### [TASK DIRECTIONS]
Locate and copy each line in the data that contains the word "text".

### [GIVEN RECORDS]
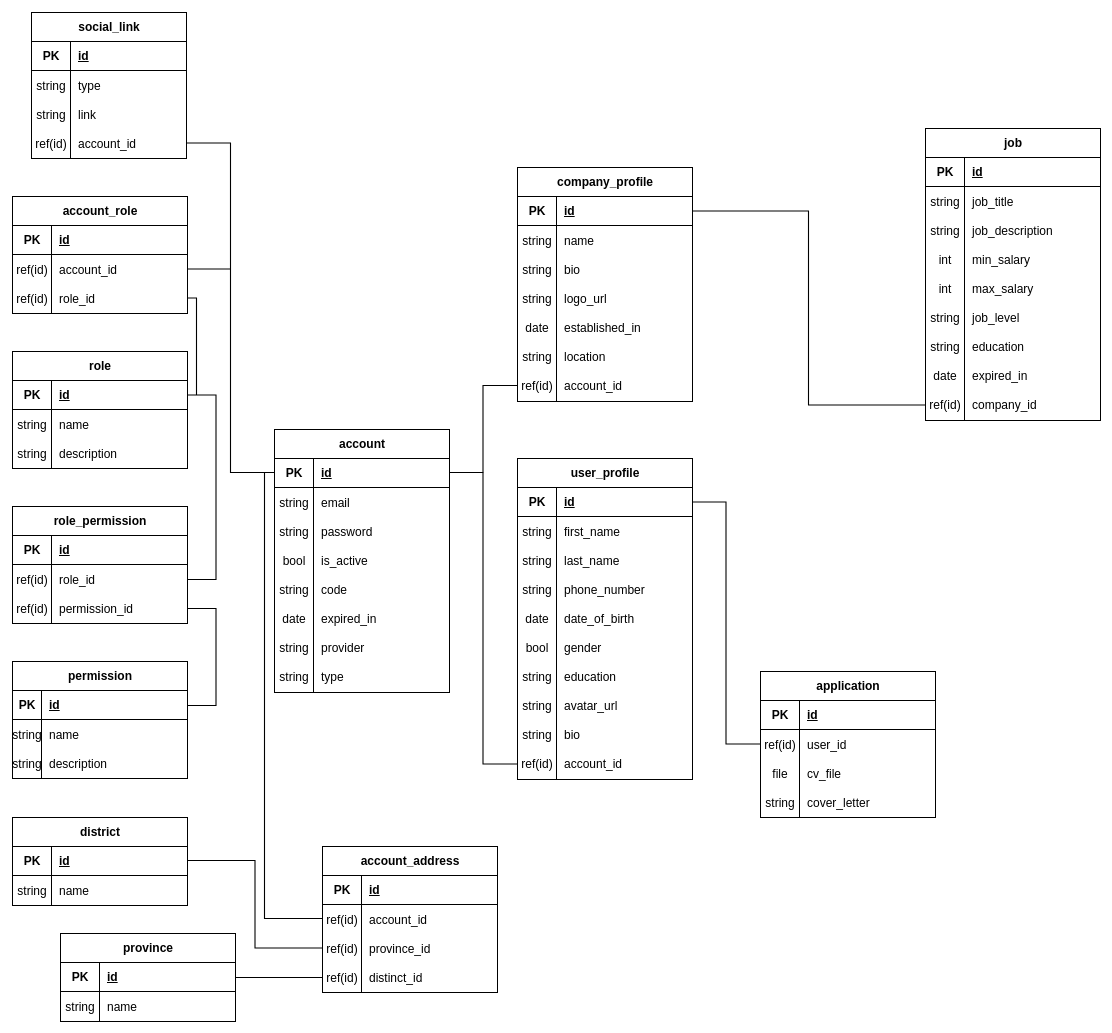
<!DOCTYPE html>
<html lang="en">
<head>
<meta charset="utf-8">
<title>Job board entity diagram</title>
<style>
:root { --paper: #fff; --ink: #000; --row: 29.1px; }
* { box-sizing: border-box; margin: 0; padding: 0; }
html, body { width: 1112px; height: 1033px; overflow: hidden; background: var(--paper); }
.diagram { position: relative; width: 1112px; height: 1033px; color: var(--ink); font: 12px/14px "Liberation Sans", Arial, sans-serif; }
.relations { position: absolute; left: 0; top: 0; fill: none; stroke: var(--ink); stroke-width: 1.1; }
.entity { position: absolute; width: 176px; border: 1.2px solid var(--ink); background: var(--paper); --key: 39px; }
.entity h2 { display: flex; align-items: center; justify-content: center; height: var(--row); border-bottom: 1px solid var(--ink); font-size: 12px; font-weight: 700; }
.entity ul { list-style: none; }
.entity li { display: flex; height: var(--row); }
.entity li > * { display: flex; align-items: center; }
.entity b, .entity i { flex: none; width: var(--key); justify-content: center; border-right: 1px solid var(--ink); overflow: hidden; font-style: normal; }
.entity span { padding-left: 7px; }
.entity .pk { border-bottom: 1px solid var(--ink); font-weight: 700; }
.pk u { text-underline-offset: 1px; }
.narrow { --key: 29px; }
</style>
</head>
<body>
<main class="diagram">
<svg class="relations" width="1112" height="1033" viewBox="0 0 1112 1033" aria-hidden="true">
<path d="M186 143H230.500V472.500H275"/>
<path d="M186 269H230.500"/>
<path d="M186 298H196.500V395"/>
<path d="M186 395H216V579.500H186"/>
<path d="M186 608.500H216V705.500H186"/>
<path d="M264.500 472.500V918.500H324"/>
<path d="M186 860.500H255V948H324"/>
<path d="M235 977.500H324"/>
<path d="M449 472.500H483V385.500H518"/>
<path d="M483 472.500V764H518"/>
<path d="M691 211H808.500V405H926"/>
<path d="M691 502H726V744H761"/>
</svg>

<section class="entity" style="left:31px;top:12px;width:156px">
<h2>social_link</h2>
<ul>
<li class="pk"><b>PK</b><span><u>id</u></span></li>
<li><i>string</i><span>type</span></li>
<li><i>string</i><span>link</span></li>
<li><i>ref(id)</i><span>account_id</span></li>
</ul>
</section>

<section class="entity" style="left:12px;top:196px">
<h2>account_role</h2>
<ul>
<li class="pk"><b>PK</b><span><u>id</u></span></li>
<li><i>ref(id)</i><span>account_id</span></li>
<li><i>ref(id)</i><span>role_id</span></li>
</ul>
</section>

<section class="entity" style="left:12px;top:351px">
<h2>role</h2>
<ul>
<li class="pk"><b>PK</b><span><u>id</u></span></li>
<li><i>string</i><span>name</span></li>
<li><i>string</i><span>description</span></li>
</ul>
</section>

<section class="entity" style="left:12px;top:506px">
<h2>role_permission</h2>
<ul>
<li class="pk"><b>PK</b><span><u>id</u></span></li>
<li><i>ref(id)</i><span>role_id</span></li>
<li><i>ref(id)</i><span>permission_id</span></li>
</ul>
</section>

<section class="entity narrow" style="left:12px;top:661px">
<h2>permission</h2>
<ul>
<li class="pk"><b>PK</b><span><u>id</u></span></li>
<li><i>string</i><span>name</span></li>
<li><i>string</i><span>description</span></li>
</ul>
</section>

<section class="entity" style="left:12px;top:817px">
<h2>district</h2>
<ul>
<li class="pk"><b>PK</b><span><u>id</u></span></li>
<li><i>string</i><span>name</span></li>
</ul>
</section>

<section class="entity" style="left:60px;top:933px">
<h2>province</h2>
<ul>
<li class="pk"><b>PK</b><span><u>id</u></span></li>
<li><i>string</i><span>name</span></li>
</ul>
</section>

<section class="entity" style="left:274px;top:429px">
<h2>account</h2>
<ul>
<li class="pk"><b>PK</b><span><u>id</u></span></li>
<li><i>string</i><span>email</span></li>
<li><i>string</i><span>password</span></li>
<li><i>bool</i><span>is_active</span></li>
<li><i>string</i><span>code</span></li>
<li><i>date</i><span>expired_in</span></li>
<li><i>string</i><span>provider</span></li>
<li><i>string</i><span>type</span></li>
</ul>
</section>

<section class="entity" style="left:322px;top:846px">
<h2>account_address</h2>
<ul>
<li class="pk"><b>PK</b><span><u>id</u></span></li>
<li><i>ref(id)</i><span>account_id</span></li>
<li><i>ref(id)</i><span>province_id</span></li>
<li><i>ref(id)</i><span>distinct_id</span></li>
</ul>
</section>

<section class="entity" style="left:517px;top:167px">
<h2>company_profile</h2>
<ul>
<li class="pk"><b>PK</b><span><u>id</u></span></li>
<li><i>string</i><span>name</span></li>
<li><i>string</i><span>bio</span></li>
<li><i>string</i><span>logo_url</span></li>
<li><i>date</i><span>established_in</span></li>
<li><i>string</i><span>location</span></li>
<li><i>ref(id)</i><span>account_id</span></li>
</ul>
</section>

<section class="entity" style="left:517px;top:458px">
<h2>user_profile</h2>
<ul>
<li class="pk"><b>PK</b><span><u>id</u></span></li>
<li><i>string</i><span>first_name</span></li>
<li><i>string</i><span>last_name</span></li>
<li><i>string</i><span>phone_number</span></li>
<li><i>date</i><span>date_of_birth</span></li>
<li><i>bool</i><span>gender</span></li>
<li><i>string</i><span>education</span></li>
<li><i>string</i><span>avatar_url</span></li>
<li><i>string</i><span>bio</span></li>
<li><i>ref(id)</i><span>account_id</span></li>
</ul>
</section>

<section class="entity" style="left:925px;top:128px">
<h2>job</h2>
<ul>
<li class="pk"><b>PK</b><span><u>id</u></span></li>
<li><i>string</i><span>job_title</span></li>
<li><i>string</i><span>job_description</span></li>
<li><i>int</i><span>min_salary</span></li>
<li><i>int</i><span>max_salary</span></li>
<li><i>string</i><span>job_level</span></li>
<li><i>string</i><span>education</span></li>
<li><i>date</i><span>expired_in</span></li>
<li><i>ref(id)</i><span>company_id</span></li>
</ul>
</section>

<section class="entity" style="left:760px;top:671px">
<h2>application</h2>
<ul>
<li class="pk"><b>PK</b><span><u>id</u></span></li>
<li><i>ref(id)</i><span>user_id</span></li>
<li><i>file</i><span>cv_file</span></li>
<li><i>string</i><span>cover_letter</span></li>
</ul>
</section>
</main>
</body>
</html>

...

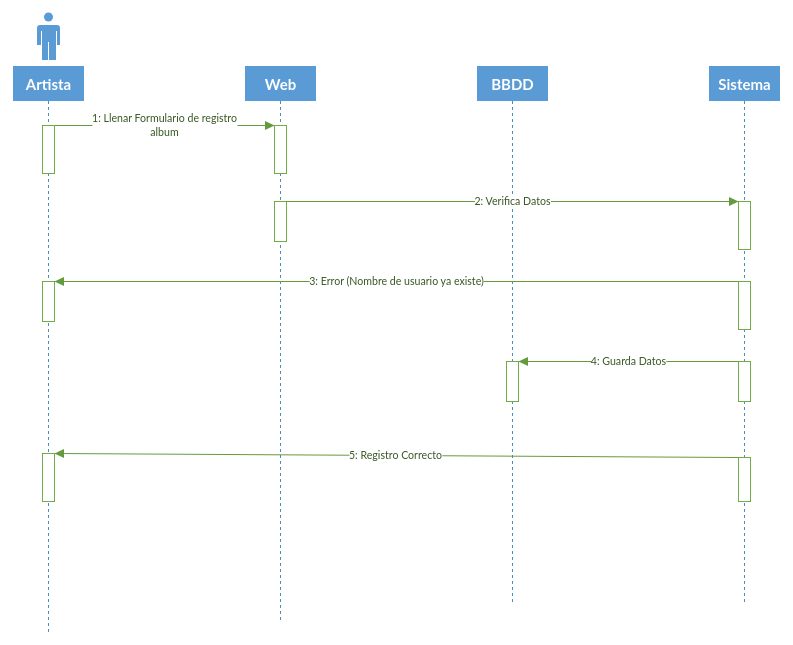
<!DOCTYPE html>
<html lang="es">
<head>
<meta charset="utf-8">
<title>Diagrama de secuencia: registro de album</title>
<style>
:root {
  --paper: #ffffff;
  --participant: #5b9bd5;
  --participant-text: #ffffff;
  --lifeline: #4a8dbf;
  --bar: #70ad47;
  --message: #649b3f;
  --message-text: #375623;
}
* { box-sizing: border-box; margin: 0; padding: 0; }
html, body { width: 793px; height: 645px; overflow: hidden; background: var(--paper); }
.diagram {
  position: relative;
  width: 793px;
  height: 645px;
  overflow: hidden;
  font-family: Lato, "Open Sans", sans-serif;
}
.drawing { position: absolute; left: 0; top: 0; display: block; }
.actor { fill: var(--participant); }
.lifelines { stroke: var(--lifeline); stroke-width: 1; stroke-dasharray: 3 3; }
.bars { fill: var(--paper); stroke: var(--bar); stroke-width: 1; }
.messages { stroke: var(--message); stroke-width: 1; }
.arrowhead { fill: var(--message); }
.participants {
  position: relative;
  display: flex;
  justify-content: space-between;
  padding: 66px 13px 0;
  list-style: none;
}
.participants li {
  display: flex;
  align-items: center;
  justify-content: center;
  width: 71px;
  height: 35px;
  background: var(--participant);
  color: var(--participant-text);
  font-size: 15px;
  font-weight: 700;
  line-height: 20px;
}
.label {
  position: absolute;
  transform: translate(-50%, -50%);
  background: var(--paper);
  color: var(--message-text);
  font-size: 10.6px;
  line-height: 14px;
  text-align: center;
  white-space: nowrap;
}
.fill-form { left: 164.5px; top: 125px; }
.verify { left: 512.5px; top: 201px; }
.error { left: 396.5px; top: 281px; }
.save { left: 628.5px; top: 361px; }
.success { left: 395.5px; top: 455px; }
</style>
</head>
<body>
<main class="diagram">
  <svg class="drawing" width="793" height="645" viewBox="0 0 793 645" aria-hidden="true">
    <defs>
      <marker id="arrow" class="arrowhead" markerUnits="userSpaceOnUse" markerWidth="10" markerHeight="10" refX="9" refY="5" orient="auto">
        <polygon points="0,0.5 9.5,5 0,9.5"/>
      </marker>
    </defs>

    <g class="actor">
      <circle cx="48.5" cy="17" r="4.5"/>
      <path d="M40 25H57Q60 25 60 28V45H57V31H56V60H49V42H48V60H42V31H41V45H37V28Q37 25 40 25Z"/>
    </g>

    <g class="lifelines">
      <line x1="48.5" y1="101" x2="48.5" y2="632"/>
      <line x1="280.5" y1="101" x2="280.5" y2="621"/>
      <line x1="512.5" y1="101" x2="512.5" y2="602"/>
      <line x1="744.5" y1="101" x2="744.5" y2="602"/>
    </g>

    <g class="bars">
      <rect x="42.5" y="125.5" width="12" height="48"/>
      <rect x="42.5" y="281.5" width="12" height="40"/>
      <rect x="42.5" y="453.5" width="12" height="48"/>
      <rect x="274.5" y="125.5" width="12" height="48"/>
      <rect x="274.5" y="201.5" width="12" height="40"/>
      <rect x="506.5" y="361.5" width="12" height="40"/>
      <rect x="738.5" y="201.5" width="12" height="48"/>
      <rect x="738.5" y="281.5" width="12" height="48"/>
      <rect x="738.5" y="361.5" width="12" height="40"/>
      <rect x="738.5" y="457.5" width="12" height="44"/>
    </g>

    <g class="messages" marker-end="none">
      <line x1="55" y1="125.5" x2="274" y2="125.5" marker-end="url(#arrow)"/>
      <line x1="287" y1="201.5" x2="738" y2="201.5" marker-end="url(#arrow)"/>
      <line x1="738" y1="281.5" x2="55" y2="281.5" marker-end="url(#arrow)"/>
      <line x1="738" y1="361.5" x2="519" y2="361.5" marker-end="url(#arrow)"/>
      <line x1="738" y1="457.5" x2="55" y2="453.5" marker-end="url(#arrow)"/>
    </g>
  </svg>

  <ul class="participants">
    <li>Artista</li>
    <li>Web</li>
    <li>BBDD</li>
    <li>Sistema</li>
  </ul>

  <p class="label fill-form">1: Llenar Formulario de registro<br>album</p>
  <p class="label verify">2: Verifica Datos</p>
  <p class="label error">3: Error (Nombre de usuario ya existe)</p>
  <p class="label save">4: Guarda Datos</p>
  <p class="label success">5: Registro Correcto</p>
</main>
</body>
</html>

--

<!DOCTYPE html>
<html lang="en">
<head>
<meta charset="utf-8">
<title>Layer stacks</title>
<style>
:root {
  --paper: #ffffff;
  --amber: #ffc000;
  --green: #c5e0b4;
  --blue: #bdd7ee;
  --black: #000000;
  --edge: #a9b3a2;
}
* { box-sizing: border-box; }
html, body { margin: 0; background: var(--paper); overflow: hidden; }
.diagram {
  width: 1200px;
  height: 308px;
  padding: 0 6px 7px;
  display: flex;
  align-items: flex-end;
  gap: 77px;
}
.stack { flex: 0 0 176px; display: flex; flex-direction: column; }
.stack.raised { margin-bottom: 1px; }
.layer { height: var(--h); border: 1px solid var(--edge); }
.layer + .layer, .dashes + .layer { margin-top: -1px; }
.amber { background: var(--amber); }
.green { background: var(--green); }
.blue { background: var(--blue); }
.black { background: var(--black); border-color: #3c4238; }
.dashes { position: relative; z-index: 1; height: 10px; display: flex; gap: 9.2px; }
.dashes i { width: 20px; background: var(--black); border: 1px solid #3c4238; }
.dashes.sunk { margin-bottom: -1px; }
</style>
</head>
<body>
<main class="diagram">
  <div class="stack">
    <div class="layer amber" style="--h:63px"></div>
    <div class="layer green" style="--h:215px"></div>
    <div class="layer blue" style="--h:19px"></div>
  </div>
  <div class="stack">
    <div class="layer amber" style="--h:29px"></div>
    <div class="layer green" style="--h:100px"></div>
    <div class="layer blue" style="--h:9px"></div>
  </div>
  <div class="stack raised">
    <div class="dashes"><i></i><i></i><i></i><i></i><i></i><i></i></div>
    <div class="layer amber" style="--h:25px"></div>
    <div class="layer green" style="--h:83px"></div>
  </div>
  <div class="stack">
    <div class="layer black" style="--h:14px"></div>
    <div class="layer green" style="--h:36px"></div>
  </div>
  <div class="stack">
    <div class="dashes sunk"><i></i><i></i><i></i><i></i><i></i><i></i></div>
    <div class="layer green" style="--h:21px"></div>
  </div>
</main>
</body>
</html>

### [EXPECTED OUTPUT]
.pk u { text-underline-offset: 1px; }
  --participant-text: #ffffff;
  --message-text: #375623;
  color: var(--participant-text);
  color: var(--message-text);
  text-align: center;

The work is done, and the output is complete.